Data excerpts
>>>>
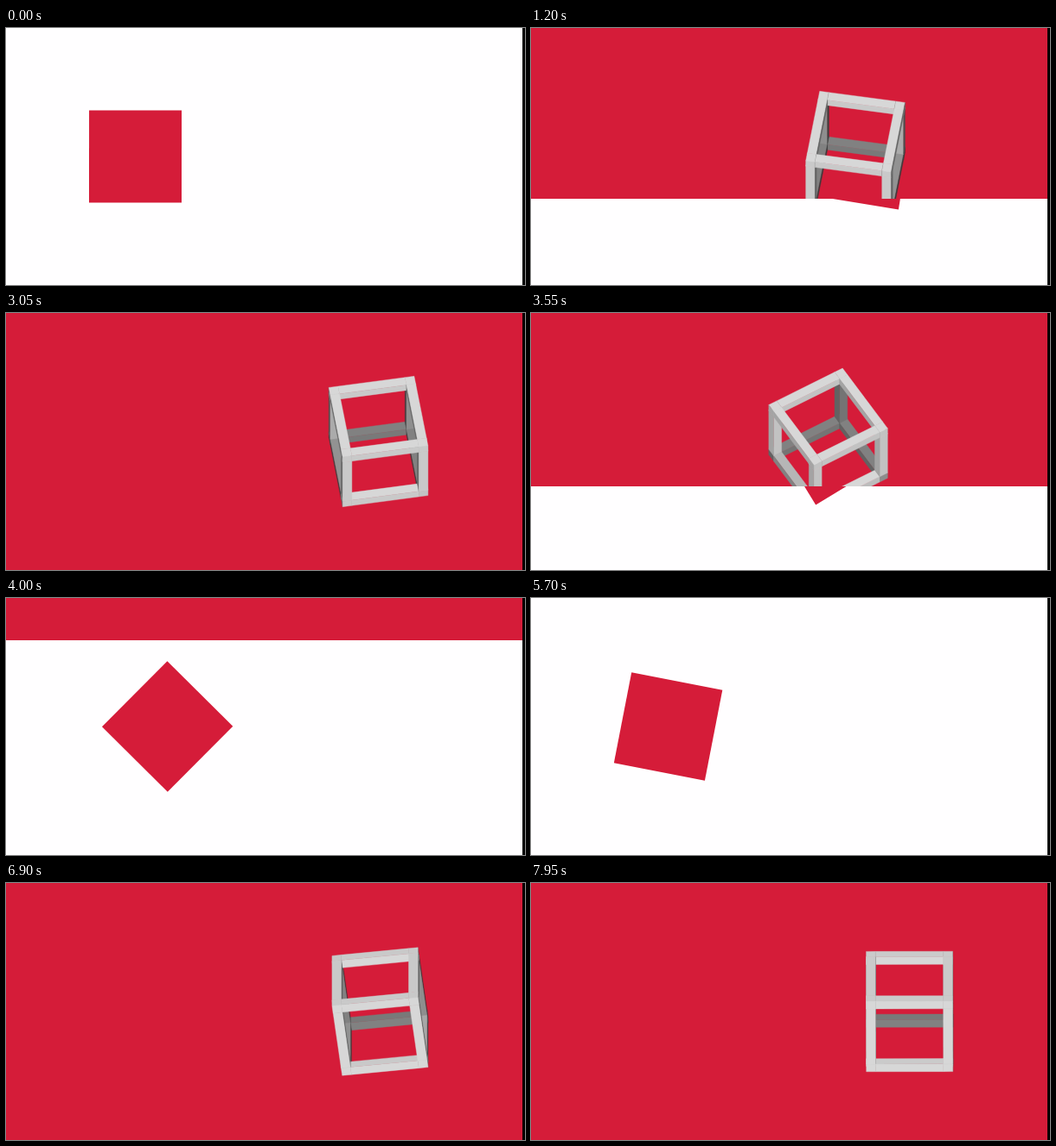
Recreate the animation shown at these times as an HTML page with a canvas. Size 600 by 298 pixels, loop 8000 ms.

```html
<!DOCTYPE html>
<html lang="en">
<head>
<meta charset="utf-8">
<title>Square and cube</title>
<style>
  html, body { margin: 0; width: 100%; height: 100%; overflow: hidden; background: #000; }
  canvas { display: block; }
</style>
</head>
<body>
<canvas id="stage" width="600" height="298"></canvas>
<script>
const ctx = document.getElementById('stage').getContext('2d');
const RED = '#d51c39', WHITE = '#fffeff';
const WIDTH = 597, HEIGHT = 298, CENTER_Y = 149;
const LOOP = 8000, CYCLE = 5273, OFFSET = 133;
const SQUARE = 107, CUBE = 100, BAR = 10.8;
const SIN_TILT = Math.sqrt(2 / 3), COS_TILT = Math.sqrt(1 / 3);

const clamp = (v, low, high) => Math.min(high, Math.max(low, v));
const ramp = (t, start, duration) => clamp((t - start) / duration, 0, 1);
const easeQuart = u => u < 0.5 ? 8 * u ** 4 : 1 - 8 * (1 - u) ** 4;

// Grid cells of the cube frame: 8 corners and 12 bars.
const cells = [];
for (let x = -1; x <= 1; x++)
  for (let y = -1; y <= 1; y++)
    for (let z = -1; z <= 1; z++)
      if ([x, y, z].filter(v => v === 0).length < 2) cells.push([x, y, z]);

const inner = CUBE / 2 - BAR;
const span = i => i < 0 ? [-CUBE / 2, -inner] : i > 0 ? [inner, CUBE / 2] : [-inner, inner];
const dot = (a, b) => a[0] * b[0] + a[1] * b[1] + a[2] * b[2];

function drawCube(cx, angle, side) {
  const c = Math.cos(angle), s = Math.sin(angle);
  const project = ([x, y, z]) => [
    cx + x * c - z * s,
    CENTER_Y + (x * s + z * c) * SIN_TILT - y * COS_TILT
  ];
  // Direction towards the viewer; side is 1 from above, -1 from below.
  const view = [s * COS_TILT, SIN_TILT, c * COS_TILT].map(v => v * side);

  const ordered = [...cells].sort((a, b) => dot(a, view) - dot(b, view));
  for (const cell of ordered) {
    const spans = cell.map(span);
    for (let axis = 0; axis < 3; axis++) {
      const facing = Math.abs(view[axis]);
      if (facing < 1e-6) continue;
      const [j, k] = [(axis + 1) % 3, (axis + 2) % 3];
      const corners = [[0, 0], [1, 0], [1, 1], [0, 1]].map(([a, b]) => {
        const p = [];
        p[axis] = spans[axis][view[axis] > 0 ? 1 : 0];
        p[j] = spans[j][a];
        p[k] = spans[k][b];
        return p;
      });
      fillFace(corners, facing, view, project);
    }
  }
}

// Faces turned away from the viewer or lying deep inside are darker.
function fillFace(corners, facing, view, project) {
  const base = 50 + 175 * (1 - Math.exp(-3.5 * facing));
  const depth = corners.reduce((sum, p) => sum + dot(p, view), 0) / 4;
  const gray = Math.round(base * clamp(1 + (depth + 10) * 0.018, 0.6, 1));
  ctx.beginPath();
  for (const p of corners) ctx.lineTo(...project(p));
  ctx.closePath();
  ctx.fillStyle = ctx.strokeStyle = `rgb(${gray},${gray},${gray})`;
  ctx.lineWidth = 0.4;
  ctx.fill();
  ctx.stroke();
}

function drawSquare(cx, angle) {
  ctx.translate(cx, CENTER_Y);
  ctx.rotate(angle);
  ctx.fillStyle = RED;
  ctx.fillRect(-SQUARE / 2, -SQUARE / 2, SQUARE, SQUARE);
}

function panel(top, bottom, color, draw) {
  if (bottom <= top) return;
  ctx.save();
  ctx.beginPath();
  ctx.rect(0, top, WIDTH, bottom - top);
  ctx.clip();
  ctx.fillStyle = color;
  ctx.fillRect(0, top, WIDTH, bottom - top);
  draw();
  ctx.restore();
}

function render() {
  const time = performance.now() % LOOP + OFFSET;
  const t = time % CYCLE;
  const side = time < CYCLE ? 1 : -1;
  const progress = easeQuart(ramp(t, 0, 2258)) - easeQuart(ramp(t, 2631, 2324));
  const split = Math.round(HEIGHT * (ramp(t, 735, 900) - ramp(t, 3398, 880)));
  const angle = progress * 2 * Math.PI;

  ctx.fillStyle = '#000';
  ctx.fillRect(0, 0, 600, HEIGHT);
  panel(0, split, RED, () => drawCube(158.5 + 279.2 * progress, angle, side));
  panel(split, HEIGHT, WHITE, () => drawSquare(149.5 + 298 * progress, angle));
  requestAnimationFrame(render);
}
render();
</script>
</body>
</html>
```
<<<<
All lines above containing the string "corners": copy each one.

* RESPONSE:
// Grid cells of the cube frame: 8 corners and 12 bars.
      const corners = [[0, 0], [1, 0], [1, 1], [0, 1]].map(([a, b]) => {
      fillFace(corners, facing, view, project);
function fillFace(corners, facing, view, project) {
  const depth = corners.reduce((sum, p) => sum + dot(p, view), 0) / 4;
  for (const p of corners) ctx.lineTo(...project(p));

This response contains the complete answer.